The Associated Harvard Clubs have established scholarships for freshmen from southern and western states to ensure greater diversity within the University and wider influence without.
No longer content merely to play traditional fight songs and marches at football games, the Harvard Band causes a sensation by “performing the most amazing sort of evolutions on the field”—a perfect wedge, a single file winding tightly into a circle and out again—while continuing to play in good time.
Harvard’s hygiene department reminds undergraduates that “heretofore a certificate based on physical disability was the only one considered valid to excuse a student from his work. It is now recognized that a man may be equally handicapped by reason of emotional turmoil for which he is no more responsible than for an attack of pneumonia.”
The Memorial Church, built in honor of the Harvard dead of “the World War,” is dedicated on the morning of Armistice Day.
Harvard and Radcliffe Colleges have formalized arrangements to permit “joint instruction [of undergraduate men and women]…where separate instruction would be wasteful of Faculty personnel.” Most freshmen courses and all undergraduate activities remain separated.
The Medical School has established a division of mathematical bio-logy, in part to investigate the role of the high-speed computer in problems of medical diagnosis and research.

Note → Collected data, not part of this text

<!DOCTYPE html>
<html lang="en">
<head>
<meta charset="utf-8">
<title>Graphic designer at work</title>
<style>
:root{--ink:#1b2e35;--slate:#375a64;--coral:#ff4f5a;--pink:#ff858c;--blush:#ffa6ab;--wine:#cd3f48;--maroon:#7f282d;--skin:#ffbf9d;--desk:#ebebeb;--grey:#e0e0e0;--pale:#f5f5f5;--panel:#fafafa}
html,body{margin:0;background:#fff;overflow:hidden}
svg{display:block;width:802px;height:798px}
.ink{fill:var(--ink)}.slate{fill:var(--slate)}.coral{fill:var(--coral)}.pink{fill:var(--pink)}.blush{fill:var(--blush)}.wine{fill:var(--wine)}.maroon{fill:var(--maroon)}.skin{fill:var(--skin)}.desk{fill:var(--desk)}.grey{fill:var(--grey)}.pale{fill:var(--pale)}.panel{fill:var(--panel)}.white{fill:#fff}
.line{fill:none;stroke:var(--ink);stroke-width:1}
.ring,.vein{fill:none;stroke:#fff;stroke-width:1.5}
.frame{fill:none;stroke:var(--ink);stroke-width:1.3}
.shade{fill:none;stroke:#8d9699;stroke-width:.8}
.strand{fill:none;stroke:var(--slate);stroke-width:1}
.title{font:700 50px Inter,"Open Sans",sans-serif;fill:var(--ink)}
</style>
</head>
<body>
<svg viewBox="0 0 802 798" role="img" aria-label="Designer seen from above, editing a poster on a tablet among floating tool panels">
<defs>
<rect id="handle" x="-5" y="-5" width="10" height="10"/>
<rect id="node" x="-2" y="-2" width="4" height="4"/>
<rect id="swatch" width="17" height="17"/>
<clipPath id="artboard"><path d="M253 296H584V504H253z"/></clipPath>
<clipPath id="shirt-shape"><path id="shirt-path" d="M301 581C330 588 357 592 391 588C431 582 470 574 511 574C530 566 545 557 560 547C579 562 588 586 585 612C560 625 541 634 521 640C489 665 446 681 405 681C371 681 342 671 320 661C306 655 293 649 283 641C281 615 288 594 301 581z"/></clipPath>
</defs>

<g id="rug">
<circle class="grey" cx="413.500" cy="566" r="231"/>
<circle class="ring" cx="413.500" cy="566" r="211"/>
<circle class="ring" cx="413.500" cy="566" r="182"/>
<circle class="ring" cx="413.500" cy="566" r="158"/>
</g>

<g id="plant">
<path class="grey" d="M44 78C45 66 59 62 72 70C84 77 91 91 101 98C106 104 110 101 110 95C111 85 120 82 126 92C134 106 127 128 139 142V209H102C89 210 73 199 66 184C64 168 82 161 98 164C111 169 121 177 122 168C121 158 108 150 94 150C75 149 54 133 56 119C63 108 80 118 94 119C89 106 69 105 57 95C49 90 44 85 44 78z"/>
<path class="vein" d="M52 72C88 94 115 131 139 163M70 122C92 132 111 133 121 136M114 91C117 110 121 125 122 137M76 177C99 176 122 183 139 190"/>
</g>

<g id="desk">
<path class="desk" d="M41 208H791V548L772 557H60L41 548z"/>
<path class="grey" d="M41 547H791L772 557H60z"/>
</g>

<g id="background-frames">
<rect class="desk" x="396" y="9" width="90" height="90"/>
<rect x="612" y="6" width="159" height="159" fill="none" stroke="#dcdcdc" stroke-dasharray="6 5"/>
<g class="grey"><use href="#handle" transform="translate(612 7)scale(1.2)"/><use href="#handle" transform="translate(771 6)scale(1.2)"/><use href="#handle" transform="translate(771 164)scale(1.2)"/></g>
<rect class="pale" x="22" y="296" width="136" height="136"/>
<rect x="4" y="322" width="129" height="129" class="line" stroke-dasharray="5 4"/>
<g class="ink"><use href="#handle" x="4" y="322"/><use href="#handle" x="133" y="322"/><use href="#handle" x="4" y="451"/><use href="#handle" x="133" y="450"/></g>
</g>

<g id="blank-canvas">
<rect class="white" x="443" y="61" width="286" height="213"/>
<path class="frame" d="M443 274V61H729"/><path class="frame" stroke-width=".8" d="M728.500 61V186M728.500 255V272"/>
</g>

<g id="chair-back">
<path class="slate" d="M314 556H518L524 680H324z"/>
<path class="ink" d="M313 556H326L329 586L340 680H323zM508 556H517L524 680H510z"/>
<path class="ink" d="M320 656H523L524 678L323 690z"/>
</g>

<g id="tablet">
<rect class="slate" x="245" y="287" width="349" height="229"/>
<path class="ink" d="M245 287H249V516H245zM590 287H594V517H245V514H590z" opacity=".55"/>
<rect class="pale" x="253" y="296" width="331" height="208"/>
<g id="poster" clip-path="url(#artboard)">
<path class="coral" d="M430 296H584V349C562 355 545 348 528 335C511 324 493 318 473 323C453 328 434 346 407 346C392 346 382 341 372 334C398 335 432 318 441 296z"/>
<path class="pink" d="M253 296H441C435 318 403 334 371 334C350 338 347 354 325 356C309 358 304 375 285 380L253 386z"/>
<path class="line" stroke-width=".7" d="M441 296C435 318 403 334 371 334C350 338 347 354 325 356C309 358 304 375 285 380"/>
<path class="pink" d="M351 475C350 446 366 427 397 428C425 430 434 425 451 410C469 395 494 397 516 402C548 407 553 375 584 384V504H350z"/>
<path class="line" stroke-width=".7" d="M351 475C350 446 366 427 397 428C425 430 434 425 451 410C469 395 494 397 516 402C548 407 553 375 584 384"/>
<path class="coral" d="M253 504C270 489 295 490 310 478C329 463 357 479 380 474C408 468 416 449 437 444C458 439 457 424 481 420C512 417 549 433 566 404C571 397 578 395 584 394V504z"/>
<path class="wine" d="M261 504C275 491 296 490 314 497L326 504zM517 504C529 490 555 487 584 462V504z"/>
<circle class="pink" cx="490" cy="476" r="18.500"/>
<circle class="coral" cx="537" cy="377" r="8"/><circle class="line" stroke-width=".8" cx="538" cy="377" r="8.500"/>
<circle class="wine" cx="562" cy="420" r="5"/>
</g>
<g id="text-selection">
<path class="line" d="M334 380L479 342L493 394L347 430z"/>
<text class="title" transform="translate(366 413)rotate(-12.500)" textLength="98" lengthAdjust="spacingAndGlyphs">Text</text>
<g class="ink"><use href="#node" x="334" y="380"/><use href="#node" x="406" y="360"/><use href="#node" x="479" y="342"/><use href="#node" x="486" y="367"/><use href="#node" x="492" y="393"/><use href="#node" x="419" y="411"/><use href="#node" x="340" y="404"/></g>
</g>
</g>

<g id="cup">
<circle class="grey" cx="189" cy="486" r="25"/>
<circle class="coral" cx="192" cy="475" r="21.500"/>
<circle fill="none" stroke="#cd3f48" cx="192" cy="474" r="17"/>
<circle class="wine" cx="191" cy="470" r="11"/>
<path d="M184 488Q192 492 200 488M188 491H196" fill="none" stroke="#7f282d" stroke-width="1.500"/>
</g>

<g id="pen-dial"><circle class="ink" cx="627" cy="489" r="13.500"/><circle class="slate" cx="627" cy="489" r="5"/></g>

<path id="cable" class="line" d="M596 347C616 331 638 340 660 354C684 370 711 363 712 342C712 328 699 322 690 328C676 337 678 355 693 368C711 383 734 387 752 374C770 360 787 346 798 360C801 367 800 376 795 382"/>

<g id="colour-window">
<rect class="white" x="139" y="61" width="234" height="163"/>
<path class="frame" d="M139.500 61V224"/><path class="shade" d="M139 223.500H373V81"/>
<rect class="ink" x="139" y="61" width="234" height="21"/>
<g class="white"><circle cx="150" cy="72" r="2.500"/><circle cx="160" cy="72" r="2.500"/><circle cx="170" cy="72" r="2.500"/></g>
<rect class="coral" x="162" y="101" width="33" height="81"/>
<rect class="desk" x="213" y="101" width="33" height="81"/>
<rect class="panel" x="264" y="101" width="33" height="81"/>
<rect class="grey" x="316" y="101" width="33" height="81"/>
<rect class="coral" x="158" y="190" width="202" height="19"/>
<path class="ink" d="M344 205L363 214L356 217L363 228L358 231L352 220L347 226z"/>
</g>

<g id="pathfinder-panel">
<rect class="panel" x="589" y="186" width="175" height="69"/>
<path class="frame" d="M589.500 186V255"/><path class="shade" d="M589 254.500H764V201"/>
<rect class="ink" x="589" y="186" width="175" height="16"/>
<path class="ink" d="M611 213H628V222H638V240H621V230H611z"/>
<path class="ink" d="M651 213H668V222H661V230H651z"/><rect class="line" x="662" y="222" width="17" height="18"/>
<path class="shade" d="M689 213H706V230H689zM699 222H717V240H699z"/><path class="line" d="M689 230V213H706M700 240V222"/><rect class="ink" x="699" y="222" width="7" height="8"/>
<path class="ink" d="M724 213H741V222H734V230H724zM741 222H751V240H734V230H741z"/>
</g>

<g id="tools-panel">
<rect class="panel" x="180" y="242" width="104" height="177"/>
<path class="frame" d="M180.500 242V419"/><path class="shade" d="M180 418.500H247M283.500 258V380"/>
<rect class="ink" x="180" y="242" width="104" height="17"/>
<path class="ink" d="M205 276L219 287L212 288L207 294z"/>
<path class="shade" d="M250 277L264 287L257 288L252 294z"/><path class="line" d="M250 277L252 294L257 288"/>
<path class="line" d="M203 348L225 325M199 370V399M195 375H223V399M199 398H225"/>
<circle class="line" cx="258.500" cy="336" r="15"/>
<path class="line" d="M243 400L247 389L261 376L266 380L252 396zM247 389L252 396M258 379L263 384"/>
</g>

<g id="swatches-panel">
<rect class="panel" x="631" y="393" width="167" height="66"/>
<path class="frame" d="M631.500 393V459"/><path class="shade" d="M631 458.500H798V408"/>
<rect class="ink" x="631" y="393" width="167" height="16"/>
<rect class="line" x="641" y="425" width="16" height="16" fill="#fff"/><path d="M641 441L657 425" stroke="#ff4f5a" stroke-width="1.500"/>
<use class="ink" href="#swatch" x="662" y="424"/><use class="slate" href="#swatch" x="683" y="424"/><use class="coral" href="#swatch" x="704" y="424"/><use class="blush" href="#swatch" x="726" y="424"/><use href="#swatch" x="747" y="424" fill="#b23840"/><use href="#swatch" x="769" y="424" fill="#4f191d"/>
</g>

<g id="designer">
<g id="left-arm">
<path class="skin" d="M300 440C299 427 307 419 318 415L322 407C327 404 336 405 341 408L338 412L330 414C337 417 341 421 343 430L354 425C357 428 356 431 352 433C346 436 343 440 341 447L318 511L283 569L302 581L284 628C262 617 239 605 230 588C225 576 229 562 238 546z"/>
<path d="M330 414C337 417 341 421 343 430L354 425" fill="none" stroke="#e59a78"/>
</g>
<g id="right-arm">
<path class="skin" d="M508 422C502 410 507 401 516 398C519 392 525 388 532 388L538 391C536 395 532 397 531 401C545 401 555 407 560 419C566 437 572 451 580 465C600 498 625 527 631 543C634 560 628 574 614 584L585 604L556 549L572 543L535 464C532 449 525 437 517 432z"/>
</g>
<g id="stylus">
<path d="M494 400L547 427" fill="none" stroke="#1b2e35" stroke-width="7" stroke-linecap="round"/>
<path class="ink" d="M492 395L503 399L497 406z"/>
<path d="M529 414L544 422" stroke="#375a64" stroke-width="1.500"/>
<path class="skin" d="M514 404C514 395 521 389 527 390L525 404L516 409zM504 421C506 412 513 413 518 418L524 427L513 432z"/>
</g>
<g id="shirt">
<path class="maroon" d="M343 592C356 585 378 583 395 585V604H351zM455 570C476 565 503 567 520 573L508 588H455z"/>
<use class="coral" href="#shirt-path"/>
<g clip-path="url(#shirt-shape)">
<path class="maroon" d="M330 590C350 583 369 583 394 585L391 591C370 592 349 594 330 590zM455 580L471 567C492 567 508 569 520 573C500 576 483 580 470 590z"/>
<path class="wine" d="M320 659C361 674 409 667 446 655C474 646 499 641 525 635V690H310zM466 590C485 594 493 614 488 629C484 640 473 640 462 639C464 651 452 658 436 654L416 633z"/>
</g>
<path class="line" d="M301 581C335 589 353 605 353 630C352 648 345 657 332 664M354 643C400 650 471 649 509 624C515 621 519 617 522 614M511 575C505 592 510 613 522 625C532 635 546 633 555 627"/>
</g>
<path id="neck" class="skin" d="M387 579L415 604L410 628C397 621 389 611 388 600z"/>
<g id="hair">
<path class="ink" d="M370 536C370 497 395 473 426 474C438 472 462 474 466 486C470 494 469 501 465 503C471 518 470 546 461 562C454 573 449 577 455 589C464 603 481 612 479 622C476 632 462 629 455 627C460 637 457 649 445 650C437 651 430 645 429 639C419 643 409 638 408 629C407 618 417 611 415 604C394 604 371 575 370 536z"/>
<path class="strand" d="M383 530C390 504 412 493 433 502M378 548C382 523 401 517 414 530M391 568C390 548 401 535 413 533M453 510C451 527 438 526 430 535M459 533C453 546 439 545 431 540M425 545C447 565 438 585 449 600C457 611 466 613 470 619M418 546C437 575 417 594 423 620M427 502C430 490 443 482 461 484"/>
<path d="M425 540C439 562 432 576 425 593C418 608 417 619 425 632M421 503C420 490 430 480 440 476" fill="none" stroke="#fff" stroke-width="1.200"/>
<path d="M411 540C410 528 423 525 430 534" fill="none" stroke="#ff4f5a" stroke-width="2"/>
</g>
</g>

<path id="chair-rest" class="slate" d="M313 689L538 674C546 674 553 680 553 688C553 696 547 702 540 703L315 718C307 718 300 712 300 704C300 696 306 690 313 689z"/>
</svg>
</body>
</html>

Lecturing at Radcliffe’s South House, 74-year-old Lillian Hellman says of “the dangerous desire of all young people for simple answers…a good college education should knock this idea out of everybody’s head right away. There are no simple answers to anything. You must not believe life or learning is simple. It just has to be fought through, and thought about.”